* DATASET *
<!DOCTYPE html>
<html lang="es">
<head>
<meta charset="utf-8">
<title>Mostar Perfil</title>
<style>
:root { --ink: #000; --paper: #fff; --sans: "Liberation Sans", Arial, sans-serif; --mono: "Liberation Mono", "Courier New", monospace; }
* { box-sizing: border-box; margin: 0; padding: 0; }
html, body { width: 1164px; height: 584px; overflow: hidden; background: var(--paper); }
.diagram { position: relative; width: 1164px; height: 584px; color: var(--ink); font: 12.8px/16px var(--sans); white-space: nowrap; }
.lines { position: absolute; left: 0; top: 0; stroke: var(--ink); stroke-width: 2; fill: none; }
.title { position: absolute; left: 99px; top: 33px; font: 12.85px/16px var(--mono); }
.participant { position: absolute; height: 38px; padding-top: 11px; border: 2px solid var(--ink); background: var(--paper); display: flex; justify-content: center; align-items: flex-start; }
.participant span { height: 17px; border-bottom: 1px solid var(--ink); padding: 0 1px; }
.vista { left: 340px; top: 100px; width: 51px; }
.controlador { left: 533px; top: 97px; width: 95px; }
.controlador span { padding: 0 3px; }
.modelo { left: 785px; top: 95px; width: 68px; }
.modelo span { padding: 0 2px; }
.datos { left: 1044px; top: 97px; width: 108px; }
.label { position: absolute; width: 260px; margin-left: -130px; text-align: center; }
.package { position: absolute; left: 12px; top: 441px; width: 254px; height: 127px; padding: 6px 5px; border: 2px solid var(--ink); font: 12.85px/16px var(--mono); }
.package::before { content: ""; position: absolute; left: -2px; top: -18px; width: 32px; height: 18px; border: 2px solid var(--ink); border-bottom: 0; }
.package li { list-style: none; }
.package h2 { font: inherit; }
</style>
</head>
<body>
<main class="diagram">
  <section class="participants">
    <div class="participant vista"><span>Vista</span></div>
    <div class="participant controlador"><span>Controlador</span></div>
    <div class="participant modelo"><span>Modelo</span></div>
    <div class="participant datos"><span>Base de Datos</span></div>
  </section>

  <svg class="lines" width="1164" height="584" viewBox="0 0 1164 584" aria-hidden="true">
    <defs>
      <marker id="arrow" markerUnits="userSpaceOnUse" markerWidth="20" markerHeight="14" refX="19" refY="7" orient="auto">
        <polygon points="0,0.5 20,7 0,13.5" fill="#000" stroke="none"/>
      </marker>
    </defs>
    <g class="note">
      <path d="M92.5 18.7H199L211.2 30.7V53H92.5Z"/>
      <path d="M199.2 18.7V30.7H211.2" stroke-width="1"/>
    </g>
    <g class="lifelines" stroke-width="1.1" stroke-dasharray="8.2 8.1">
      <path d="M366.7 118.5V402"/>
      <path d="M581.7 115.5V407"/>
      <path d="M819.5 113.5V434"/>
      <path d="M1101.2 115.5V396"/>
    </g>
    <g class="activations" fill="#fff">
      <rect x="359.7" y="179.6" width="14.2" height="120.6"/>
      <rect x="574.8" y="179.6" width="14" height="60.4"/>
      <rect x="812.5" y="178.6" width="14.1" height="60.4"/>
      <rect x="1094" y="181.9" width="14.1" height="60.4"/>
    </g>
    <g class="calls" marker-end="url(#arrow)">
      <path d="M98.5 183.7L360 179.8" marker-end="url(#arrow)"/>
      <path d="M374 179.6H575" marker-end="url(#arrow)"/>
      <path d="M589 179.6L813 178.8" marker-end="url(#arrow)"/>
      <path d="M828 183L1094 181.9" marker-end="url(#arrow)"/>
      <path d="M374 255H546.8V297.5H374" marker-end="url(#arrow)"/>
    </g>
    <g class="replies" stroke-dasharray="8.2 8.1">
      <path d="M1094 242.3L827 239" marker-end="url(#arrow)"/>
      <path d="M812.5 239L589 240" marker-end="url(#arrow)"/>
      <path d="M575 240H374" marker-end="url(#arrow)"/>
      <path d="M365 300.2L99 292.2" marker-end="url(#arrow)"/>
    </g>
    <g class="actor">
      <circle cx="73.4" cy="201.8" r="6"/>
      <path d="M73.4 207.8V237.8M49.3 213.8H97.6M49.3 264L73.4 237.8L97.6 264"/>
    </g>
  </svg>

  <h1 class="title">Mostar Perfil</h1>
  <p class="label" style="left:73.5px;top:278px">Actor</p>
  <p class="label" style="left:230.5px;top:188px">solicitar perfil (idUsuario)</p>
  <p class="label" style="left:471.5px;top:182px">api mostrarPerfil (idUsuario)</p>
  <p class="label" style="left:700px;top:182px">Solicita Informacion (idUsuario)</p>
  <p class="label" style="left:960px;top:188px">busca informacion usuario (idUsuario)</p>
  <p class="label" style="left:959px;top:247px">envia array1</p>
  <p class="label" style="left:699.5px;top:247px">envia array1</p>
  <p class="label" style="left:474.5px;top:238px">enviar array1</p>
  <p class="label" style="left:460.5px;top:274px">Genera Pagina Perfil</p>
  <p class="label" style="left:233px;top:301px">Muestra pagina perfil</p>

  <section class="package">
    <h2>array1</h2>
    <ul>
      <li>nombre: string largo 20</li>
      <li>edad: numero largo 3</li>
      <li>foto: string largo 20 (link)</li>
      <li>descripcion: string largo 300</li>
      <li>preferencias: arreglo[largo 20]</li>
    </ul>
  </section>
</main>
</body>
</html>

* WHAT IS BEING ASKED *
Go through the records above and copy each line where "span" is found.

* RESPONSE TO THE TASK *
.participant span { height: 17px; border-bottom: 1px solid var(--ink); padding: 0 1px; }
.controlador span { padding: 0 3px; }
.modelo span { padding: 0 2px; }
    <div class="participant vista"><span>Vista</span></div>
    <div class="participant controlador"><span>Controlador</span></div>
    <div class="participant modelo"><span>Modelo</span></div>
    <div class="participant datos"><span>Base de Datos</span></div>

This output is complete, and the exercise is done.